Dataset excerpts:

##############################

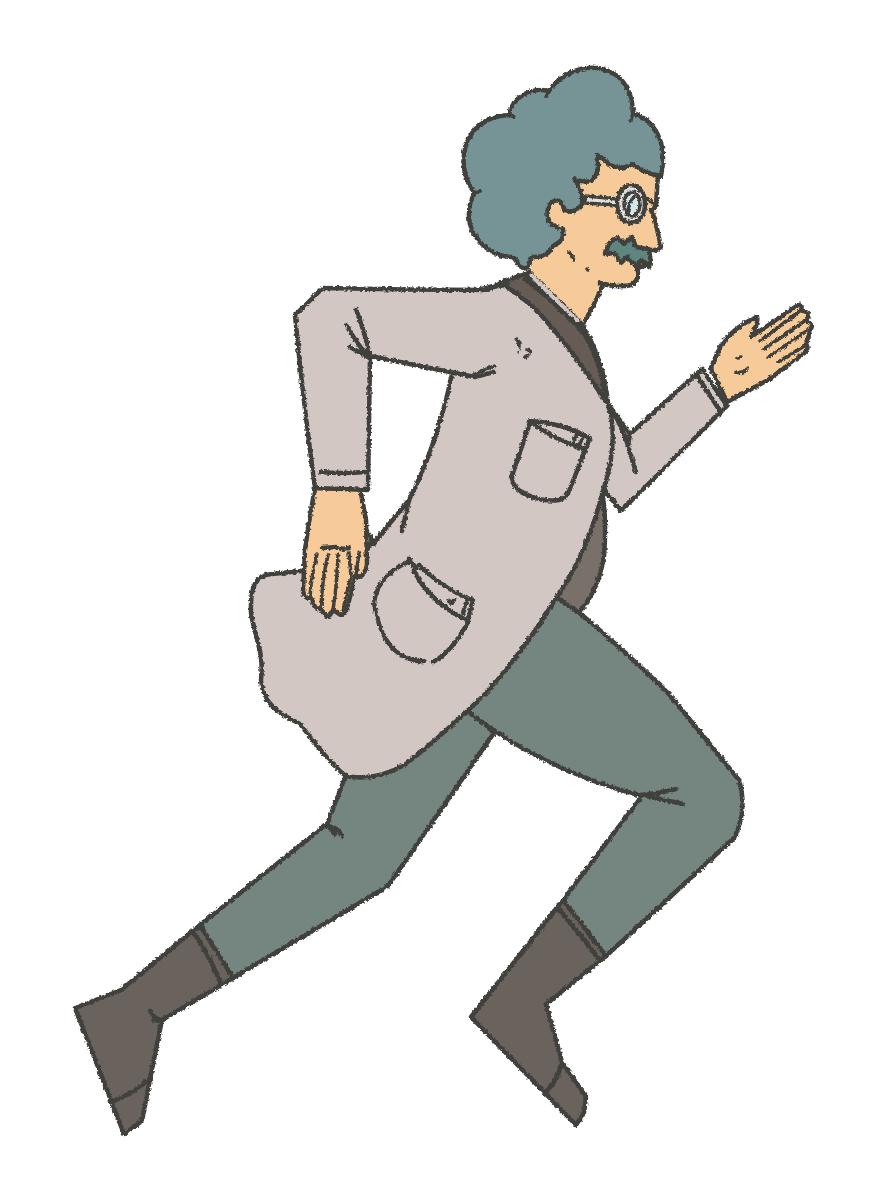
<!DOCTYPE html>
<html lang="en">
<head>
<meta charset="utf-8">
<title>Running scientist</title>
<style>
  :root {
    --paper: #ffffff;
    --ink: #41403e;
    --coat: #d3c7c4;
    --lapel: #665c55;
    --vest: #7a706a;
    --trousers: #748580;
    --boot: #6b625c;
    --skin: #f6cb99;
    --hair: #769495;
    --moustache: #5f8580;
    --lens: #d3e6e8;
    --frame: #e4dedc;
  }
  html, body { margin: 0; background: var(--paper); overflow: hidden; }
  svg { display: block; width: 880px; height: 1200px; }
  .figure { stroke: var(--ink); stroke-width: 4.5; stroke-linecap: round; stroke-linejoin: round; }
  .coat { fill: var(--coat); }
  .lapel { fill: var(--lapel); }
  .vest { fill: var(--vest); }
  .trousers { fill: var(--trousers); }
  .boot { fill: var(--boot); }
  .skin { fill: var(--skin); }
  .hair { fill: var(--hair); }
  .moustache { fill: var(--moustache); }
  .lens { fill: var(--lens); }
  .frame { fill: var(--frame); }
  .line { fill: none; }
  .fine { stroke-width: 3.5; }
  .bare { stroke: none; }
</style>
</head>
<body>
<svg viewBox="0 0 880 1200" role="img" aria-label="A curly-haired scientist in a lab coat and boots running to the right">
  <defs>
    <filter id="pencil" x="0" y="0" width="880" height="1200" filterUnits="userSpaceOnUse">
      <feTurbulence type="fractalNoise" baseFrequency="0.35" numOctaves="2" seed="4" result="grain"/>
      <feDisplacementMap in="SourceGraphic" in2="grain" scale="4" xChannelSelector="R" yChannelSelector="G"/>
    </filter>
  </defs>

  <g class="figure" filter="url(#pencil)">

    <g id="far-arm">
      <path class="skin" d="M711 368 L720 347 Q733 327 757 317 Q759 321 751 337 L798 305 Q803 304 801 310 L806 312 Q811 314 806 320 Q814 323 811 329 L806 344 Q810 349 803 354 L768 380 L727 402 Z"/>
      <path class="line fine" d="M801 310 L760 341 M806 320 L764 349 M811 328 L768 357 M806 345 L778 362"/>
      <path class="line fine" d="M736 372 Q743 374 747 369 M738 358 l3 -1"/>
      <path class="coat" d="M608 404 L630 434 L702 369 L727 406 L621 511 L604 490 Z"/>
      <path class="line" d="M698 377 L720 411 M608 404 Q624 428 629 450 L636 472 M630 434 L628 446"/>
    </g>

    <path id="vest" class="vest" d="M602 490 Q607 520 604 556 Q599 590 579 612 L553 600 Z"/>

    <g id="back-leg">
      <path class="trousers" d="M346 775 L327 824 L200 925 L233 978 L388 886 L494 733 L468 708 Z"/>
      <path class="line" d="M325 826 Q336 825 342 836 M329 826 L335 834"/>
      <path class="boot" d="M200 925 L233 978 L162 1020 L150 1079 L142 1121 L124 1134 L75 1008 L121 990 Z"/>
      <path class="line" d="M192 931 Q207 950 220 982 M150 1011 Q155 1020 162 1020 M160 1021 L153 1020 M111 1102 Q134 1094 149 1079"/>
    </g>

    <g id="front-leg">
      <path class="trousers" d="M468 712 Q510 660 556 597 L582 615 Q625 651 668 693 Q705 738 739 780 Q748 810 734 838 L606 956 L563 900 L642 796 Q545 771 468 712 Z"/>
      <path class="line" d="M640 795 Q662 793 676 789 M642 795 L683 804"/>
      <path class="boot" d="M563 900 L606 956 L546 1004 L562 1062 L586 1097 L584 1113 L576 1125 L471 1017 Z"/>
      <path class="line" d="M558 908 Q577 931 599 959 M547 1091 Q558 1079 562 1062"/>
    </g>

    <g id="neck">
      <path class="skin bare" d="M530 268 L560 225 L606 280 Q596 302 583 326 Z"/>
      <path class="line" d="M603 284 Q595 304 583 324"/>
    </g>

    <g id="coat-body">
      <path class="coat" d="M497 285 L524 274 Q556 300 583 327 Q604 360 608 404 C617 430 612 466 602 494 C592 535 575 572 553 603 Q520 656 485 694 Q444 734 406 764 Q375 782 346 776 Q333 767 300 724 C280 714 263 705 261 680 C264 648 255 640 251 613 C250 585 256 575 272 574 L302 571 L372 545 L409 500 Q437 445 452 374 L440 300 Z"/>
      <path class="line" d="M409 500 L402 531"/>
      <path class="line fine" d="M516 339 Q521 342 518 351 M527 349 l4 3 M525 357 l3 -2"/>
      <path class="lapel" d="M500 283 L525 274 Q554 300 579 327 Q601 355 606 402 Q576 356 554 330 Q528 298 500 283 Z"/>
      <path class="coat" d="M525 275 L532 270 Q560 297 582 320 L580 328 Q552 303 525 275 Z"/>
      <path class="line fine" d="M524 279 Q560 306 583 333"/>
    </g>

    <g id="chest-pocket">
      <path class="line" d="M530 422 L512 476 Q511 484 520 491 Q540 503 559 500 Q566 498 569 491 L590 438 Q560 422 530 421"/>
      <path class="line" d="M532 423 Q556 441 585 449"/>
      <path class="line fine" d="M548 424 Q568 427 584 434 M577 434 L573 443 M583 437 L579 446"/>
    </g>

    <g id="hip-pocket">
      <path class="line" d="M408 562 Q378 575 374 603 C378 628 387 650 407 658 Q416 662 424 661 M433 662 Q452 652 468 622"/>
      <path class="line" d="M413 569 Q428 601 468 621 M419 565 Q446 591 473 600 M473 600 L468 620 M467 601 L463 613 M449 601 Q453 605 454 600 M409 559 L416 568"/>
    </g>

    <g id="near-arm">
      <path class="skin" d="M363 524 L372 540 L366 551 Z"/>
      <path class="skin" d="M315 488 Q309 520 305 550 L303 591 Q305 600 310 597 L313 602 Q316 612 321 608 L325 615 Q330 618 333 610 L339 614 Q344 617 347 609 L355 576 Q363 580 367 565 L366 520 L360 488 Z"/>
      <path class="line fine" d="M317 555 Q311 576 310 597 M328 555 Q322 580 321 608 M338 555 Q337 585 333 610 M349 553 L351 576 Q345 600 343 612 M359 553 L356 576"/>
      <path class="line" d="M322 548 L337 547 M341 549 L349 548"/>
      <path class="coat bare" d="M488 290 L323 288 L295 315 L315 488 L368 490 L370 356 L475 377 L520 350 Z"/>
      <path class="line" d="M488 290 Q405 290 323 288 L295 315 Q303 400 315 488 L368 490 L370 356 L475 377 L494 372 M482 290 L507 284 M320 472 Q342 474 366 472 M356 309 Q364 330 370 356 M347 325 Q356 344 367 354 M350 347 L368 357"/>
      <path class="line fine" d="M474 374 L494 366"/>
    </g>

    <g id="head">
      <path class="skin bare" d="M596 152 L658 172 L656 206 L661 249 L649 252 L649 264 L639 270 Q636 287 619 286 L600 285 L583 322 L530 270 L550 198 Z"/>
      <path class="line" d="M658 174 L656 206 L651 211 L655 219 L661 247 Q656 252 648 249 M648 265 L637 268 Q641 279 631 285 Q617 288 600 283"/>
      <path class="line fine" d="M569 252 L574 260 M587 269 l1 1"/>

      <path class="hair" d="M527 268 C521 270 518 263 513 257 C490 257 468 237 469 214 Q469 201 475 193 C454 169 460 117 509 115 C512 97 531 87 549 91 C570 58 632 56 633 113 C656 121 668 144 661 176 Q645 174 632 164 Q620 171 610 165 Q606 160 597 155 Q601 174 591 181 Q583 183 574 179 Q584 192 582 204 Q575 215 564 210 Q562 197 552 202 Q544 211 550 223 Q557 228 563 229 Q565 241 553 246 Q548 258 532 257 Z"/>
      <path class="line fine" d="M509 115 L514 117 M549 91 L546 97 M633 113 L631 120 M475 193 L480 191"/>

      <g id="glasses">
        <path class="frame fine" d="M586 196 L617 199 L617 205 L584 203 Z"/>
        <path class="line fine" d="M645 198 Q650 199 656 207"/>
        <ellipse class="frame" cx="631" cy="204" rx="14" ry="19"/>
        <ellipse class="lens fine" cx="632" cy="204" rx="8" ry="12"/>
        <path class="line fine" d="M634 197 Q627 203 629 212"/>
      </g>

      <path id="moustache" class="moustache" d="M605 254 Q607 241 618 238 L624 244 L632 237 L636 247 L648 249 Q652 257 649 267 L641 260 L637 267 L627 257 L621 263 L614 253 Z"/>
    </g>
  </g>
</svg>
</body>
</html>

##############################

→ EXERCISE
What you give back should be exactly the lines of the data above from the line with "290 L323 288" through the line with "252 L574 260", both of those included, and nothing more.

→ OUTPUT FOR THIS TASK
      <path class="coat bare" d="M488 290 L323 288 L295 315 L315 488 L368 490 L370 356 L475 377 L520 350 Z"/>
      <path class="line" d="M488 290 Q405 290 323 288 L295 315 Q303 400 315 488 L368 490 L370 356 L475 377 L494 372 M482 290 L507 284 M320 472 Q342 474 366 472 M356 309 Q364 330 370 356 M347 325 Q356 344 367 354 M350 347 L368 357"/>
      <path class="line fine" d="M474 374 L494 366"/>
    </g>

    <g id="head">
      <path class="skin bare" d="M596 152 L658 172 L656 206 L661 249 L649 252 L649 264 L639 270 Q636 287 619 286 L600 285 L583 322 L530 270 L550 198 Z"/>
      <path class="line" d="M658 174 L656 206 L651 211 L655 219 L661 247 Q656 252 648 249 M648 265 L637 268 Q641 279 631 285 Q617 288 600 283"/>
      <path class="line fine" d="M569 252 L574 260 M587 269 l1 1"/>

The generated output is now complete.